## WORK INSTRUCTIONS
The answer must be the number of lines in the listing below that contain "span", and nothing else.

(Beginning of SUPPLIED RECORDS)

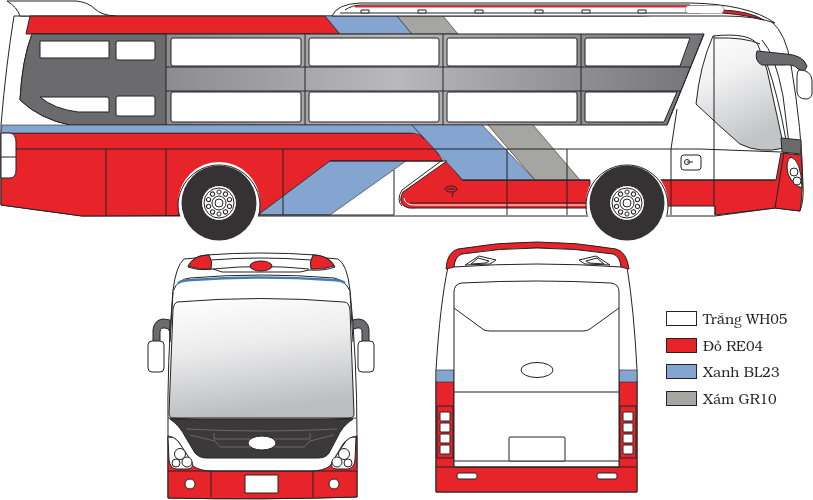
<!DOCTYPE html>
<html lang="vi">
<head>
<meta charset="utf-8">
<title>Sơ đồ màu sơn xe khách</title>
<style>
:root{--white:#fff;--red:#e8242b;--blue:#84a5d0;--gray:#a5a6a2;--ink:#252324;--dark:#6b6b6d;--tyre:#343233}
*{box-sizing:border-box}
html,body{margin:0;width:813px;height:500px;overflow:hidden;background:var(--white)}
.sheet{position:relative;width:813px;height:500px;overflow:hidden}
.views{position:absolute;inset:0;display:block}
.views g{stroke-linejoin:round}
.line{fill:none;stroke:var(--ink);stroke-width:1}
.white{fill:var(--white);stroke:var(--ink);stroke-width:1}
.red{fill:var(--red);stroke:var(--ink);stroke-width:1}
.blue{fill:var(--blue);stroke:var(--ink);stroke-width:.6}
.gray{fill:var(--gray);stroke:var(--ink);stroke-width:.6}
.dark{fill:var(--dark);stroke:var(--ink);stroke-width:1}
.tyre{fill:var(--tyre)}
.colours{position:absolute;left:666px;top:305px;margin:0;padding:0;list-style:none;font:13.8px/27px "TeX Gyre Bonum","Noto Serif",serif;color:var(--ink)}
.colours li{display:flex;align-items:center;height:26.7px;white-space:nowrap}
.swatch{width:31px;height:15px;margin-right:6px;border:1px solid var(--ink)}
.swatch.w{background:var(--white)}
.swatch.r{background:var(--red)}
.swatch.b{background:var(--blue)}
.swatch.g{background:var(--gray)}
</style>
</head>
<body>
<main class="sheet">
<svg class="views" width="813" height="500" viewBox="0 0 813 500" role="img" aria-label="Xe khách nhìn từ bên hông, phía trước và phía sau">
<defs>
<linearGradient id="band"><stop offset="0" stop-color="#707072"/><stop offset=".22" stop-color="#8d8d8f"/><stop offset=".55" stop-color="#b9b9bb"/><stop offset=".8" stop-color="#929294"/><stop offset="1" stop-color="#747476"/></linearGradient>
<linearGradient id="glass" x1="0" y1="0" x2=".35" y2="1"><stop offset="0" stop-color="#fff"/><stop offset=".4" stop-color="#f2f2f3"/><stop offset="1" stop-color="#c3c4c6"/></linearGradient>
<linearGradient id="screen" x1="0" y1="0" x2=".2" y2="1"><stop offset="0" stop-color="#fff"/><stop offset=".45" stop-color="#ececed"/><stop offset="1" stop-color="#bcbdbf"/></linearGradient>
<circle id="nut" cy="-11" r="2.1" class="white"/>
<g id="wheel">
<circle r="41" fill="#fff"/>
<path class="line" d="M-40,12A41,41 0 1 1 40,12"/>
<circle class="tyre" r="37.5"/>
<circle class="white" r="17.5"/>
<circle class="line" r="15"/>
<use href="#nut"/><use href="#nut" transform="rotate(36)"/><use href="#nut" transform="rotate(72)"/><use href="#nut" transform="rotate(108)"/><use href="#nut" transform="rotate(144)"/><use href="#nut" transform="rotate(180)"/><use href="#nut" transform="rotate(216)"/><use href="#nut" transform="rotate(252)"/><use href="#nut" transform="rotate(288)"/><use href="#nut" transform="rotate(324)"/>
<circle class="white" r="7"/><circle class="white" r="4"/>
</g>
<g id="front-mirror">
<path class="dark" d="M170,342V332Q169,328 165,328H163Q160,328 160,333V342H153V330Q154,320 163,319L170,320Z"/>
<rect class="white" x="148" y="341" width="16" height="31" rx="4"/>
</g>
<g id="front-lamps">
<path class="white" d="M168,437Q174,436 178,441L192,462Q194,468 188,469H176Q170,468 169,460Z"/>
<circle class="white" cx="180" cy="454" r="5.5"/><circle class="white" cx="176" cy="463" r="4"/><circle class="white" cx="187" cy="462" r="5"/>
<circle class="white" cx="190" cy="484" r="5"/>
</g>
<g id="rear-lamp">
<path class="red" d="M437,406H453V458H437Z"/>
<rect class="white" x="440" y="412" width="10" height="9" rx="1"/><rect class="white" x="440" y="423" width="10" height="9" rx="1"/><rect class="white" x="440" y="434" width="10" height="9" rx="1"/><rect class="white" x="440" y="445" width="10" height="9" rx="1"/>
</g>
</defs>

<g id="side-view">
<path class="white" d="M28,16L14,16Q6,65 1,125V205L82,216H715L775,208L800,211Q804,200 803,185Q802,130 791,65Q786,34 772,22Q755,12 735,12L640,16Z"/>
<path class="white" d="M7,1H76Q88,2 95,9Q101,15 115,16H20Q17,7 7,1Z"/>
<path class="red" d="M30,16H325L340,34H26Z"/>
<path class="blue" d="M325,16H397L412,34H340Z"/>
<path class="gray" d="M397,16H443L458,34H412Z"/>
<path class="white" d="M332,16Q337,4 360,3H690Q748,4 775,23Q755,16 725,16Z"/>
<path d="M355,6.5H705" stroke="var(--red)" stroke-width="2.2"/>
<path class="line" d="M345,10Q352,5 362,5H690M340,13H700"/>
<path class="red" d="M722,10Q749,11 764,20Q748,15 722,13Z"/>
<rect class="white" x="685" y="5.5" width="39" height="8" rx="4" stroke-opacity=".4"/>
<g class="white"><rect x="361" y="10" width="8" height="3"/><rect x="418" y="10" width="8" height="3"/><rect x="475" y="10" width="8" height="3"/><rect x="535" y="10" width="8" height="3"/><rect x="582" y="10" width="8" height="3"/><rect x="638" y="10" width="8" height="3"/></g>

<g id="windows">
<path d="M32,34H704L667,125H70Q40,119 20,100Q22,60 32,34Z" fill="url(#band)" stroke="var(--ink)"/>
<path class="dark" d="M32,34H166V125H70Q40,119 20,100Q22,60 32,34Z"/>
<path class="line" d="M305,34V125M443,34V125M581,34V125M166,67H691M166,91H681" stroke-width=".8"/>
<g class="white">
<path d="M40,41H109V58H40ZM40,97H107Q109,97 109,99V112H78Q54,109 40,97Z"/>
<rect x="116" y="41" width="39" height="19" rx="2"/><rect x="116" y="96" width="39" height="20" rx="2"/>
<rect x="171" y="38" width="130" height="28" rx="2"/><rect x="309" y="38" width="130" height="28" rx="2"/><rect x="447" y="38" width="130" height="28" rx="2"/>
<rect x="171" y="92" width="130" height="30" rx="2"/><rect x="309" y="92" width="130" height="30" rx="2"/><rect x="447" y="92" width="130" height="30" rx="2"/>
<path d="M587,38H690L680,66H587Q585,66 585,64V40Q585,38 587,38ZM587,92H677L664,122H587Q585,122 585,120V94Q585,92 587,92Z"/>
</g>
</g>

<g id="paint-bands">
<path class="red" d="M1,133H412Q424,133 430,143L443,161H330L258,215L82,216L1,205Z"/>
<path class="blue" d="M2,125H412L424,139Q420,133 410,133H1Z"/>
<path class="blue" d="M330,161H406L330,215H258Z"/>
<path class="red" d="M447,161L403,192Q398,201 404,206Q408,209 416,208H590V180H462Z"/>
<path class="line" d="M441,161L402,190Q396,200 402,206M410,203H590" stroke-width="1.5"/>
<path d="M404,198Q405,205 414,205H588" fill="none" stroke="#fff"/>
<path class="red" d="M660,180H776L781,153L801,155Q804,188 800,211L775,208L715,215V206H664Z"/>
<path class="blue" d="M412,125H482L535,180H463Z"/>
<path class="gray" d="M488,125H533L580,180H535Z"/>
<path class="line" d="M463,180H590M660,180H775M394,215V170M258,215H394M1,149H438M438,149H700L781,152M106,149V216M166,149V216M283,149V215M330,161H447M507,149V215M567,149V215M671,149V215M715,206V215" stroke-width=".9"/>
<ellipse class="line" cx="451" cy="189" rx="6" ry="3"/><path class="line" d="M447,189H455M453,192L452,197"/>
</g>

<path class="white" d="M1,133H10Q16,134 16,142V170Q16,178 10,178H1Z"/><path class="line" d="M1,157H16"/>
<rect class="white" x="681" y="155" width="20" height="15" rx="3"/><circle class="line" cx="687" cy="162" r="2.5"/><path class="line" d="M687,162H693"/>
<path class="line" d="M714,36V206M704,34L667,125M677,109L671,149M775,208L786,140Q778,95 767,64"/>
<path d="M713,36Q750,32 758,45Q763,58 767,70L784,148Q760,154 740,144Q718,125 696,104Q700,65 713,36Z" fill="url(#glass)" stroke="var(--ink)"/>
<path class="line" d="M714,36V121M714,38Q745,37 760,44M762,40Q775,54 783,96L790,152"/>
<path class="dark" d="M781,138L801,140V154L782,152Z"/>
<path class="white" d="M791,157Q801,160 802,188Q793,185 788,174Q785,161 791,157Z"/>
<circle class="white" cx="794" cy="172" r="4"/><circle class="white" cx="797" cy="181" r="4"/>
<path class="dark" d="M757,51L786,54Q803,55 807,66L804,72L798,69Q795,64 784,65H762Q754,61 757,51Z"/>
<path class="white" d="M799,70Q811,70 812,80V94Q811,99 806,99Q798,99 797,92V76Q797,71 799,70Z"/>
<use href="#wheel" x="219" y="203"/>
<use href="#wheel" x="627" y="203"/>
</g>

<g id="front-view">
<use href="#front-mirror"/>
<use href="#front-mirror" transform="matrix(-1 0 0 1 522 0)"/>
<path class="white" d="M184,259Q261,250 338,259Q347,264 350,290Q357,360 357,436V497Q261,500 168,498V436Q167,360 173,290Q176,266 184,259Z"/>
<path class="red" d="M168,436Q176,437 180,444L193,466Q200,471 212,471H311Q323,471 330,466L343,444Q348,437 357,436V497Q261,500 168,498Z"/>
<path class="line" d="M173,291Q178,279 190,278Q261,272 334,278Q345,280 350,291"/>
<path d="M178,283Q183,280 192,280Q261,275 332,280Q341,280 345,283" fill="none" stroke="#467bab" stroke-width="2.5"/>
<path class="white" d="M188,267Q192,256 206,255Q261,251 316,255Q331,257 335,267Q325,271 309,270L300,272H222L213,269Q199,271 188,267Z"/>
<path class="line" d="M211,260Q261,256 311,260M213,269Q261,264 309,269"/>
<path class="red" d="M188,266Q194,255 209,255Q213,262 211,269Q199,270 188,266Z"/>
<path class="red" d="M334,266Q328,255 313,255Q309,262 311,269Q323,270 334,266Z"/>
<ellipse class="red" cx="261" cy="266" rx="11" ry="5"/>
<path d="M177,302Q261,295 344,302Q349,302 350,310L354,414Q354,418 349,418H173Q169,418 169,413L173,309Q174,303 177,302Z" fill="url(#screen)" stroke="var(--ink)"/>
<path class="line" d="M173,292L170,342M350,292L353,342M168,418Q261,424 356,418"/>
<path d="M170,419H353Q342,426 337,438L329,453Q326,458 318,458H207Q199,458 195,453L186,438Q180,426 170,419Z" fill="#3b393a" stroke="var(--ink)"/>
<path d="M186,429Q261,433 337,429M190,435L215,441L220,447H304L310,441L334,435M214,433V439H310V433" fill="none" stroke="#777" stroke-width=".8"/>
<ellipse class="white" cx="262" cy="443" rx="14" ry="7"/>
<use href="#front-lamps"/>
<use href="#front-lamps" transform="matrix(-1 0 0 1 524 0)"/>
<path class="line" d="M168,471H357M211,471V497M313,471V497" stroke-width=".8"/>
<rect class="white" x="245" y="475" width="33" height="18"/>
</g>

<g id="rear-view">
<path class="white" d="M448,267Q536,256 627,267Q634,310 637,370V492H436V370Q440,304 448,267Z"/>
<path class="red" d="M446,269Q447,252 458,249Q537,235 616,249Q627,252 629,269L621,267Q620,256 613,254Q537,242 462,254Q455,256 454,267Z"/>
<path class="white" d="M454,267Q455,256 462,254Q537,242 613,254Q620,256 621,267Q537,261 454,267Z"/>
<g class="white"><path d="M479,256L496,260L490,264L465,265ZM596,256L579,260L585,264L610,265Z"/></g>
<path class="line" d="M478,258L489,261L486,263L471,264ZM597,258L586,261L589,263L604,264Z" stroke-width=".6"/>
<path class="red" d="M436,381H454V467H619V381H637V492H436Z"/>
<path class="blue" d="M436,370H454V382H436ZM619,370H637V382H619Z"/>
<path class="white" d="M454,467V292Q454,284 462,283Q537,279 611,283Q619,284 619,292V467Z" stroke-width="1.3"/>
<path class="line" d="M454,308L484,330Q487,331 491,331H583Q587,331 590,329L619,308M454,392H619M436,467H637" stroke-width=".9"/>
<path class="line" d="M454,461H619" stroke-width=".8"/>
<ellipse class="white" cx="537" cy="370" rx="16" ry="7.5"/>
<rect class="white" x="509" y="437" width="56" height="24" rx="1"/>
<use href="#rear-lamp"/>
<use href="#rear-lamp" transform="matrix(-1 0 0 1 1073 0)"/>
<rect class="white" x="457" y="473" width="20" height="6" rx="2"/><rect class="white" x="597" y="473" width="20" height="6" rx="2"/>
</g>
</svg>
<ul class="colours">
<li><span class="swatch w"></span>Trắng WH05</li>
<li><span class="swatch r"></span>Đỏ RE04</li>
<li><span class="swatch b"></span>Xanh BL23</li>
<li><span class="swatch g"></span>Xám GR10</li>
</ul>
</main>
</body>
</html>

(End of SUPPLIED RECORDS)

## REPLY
4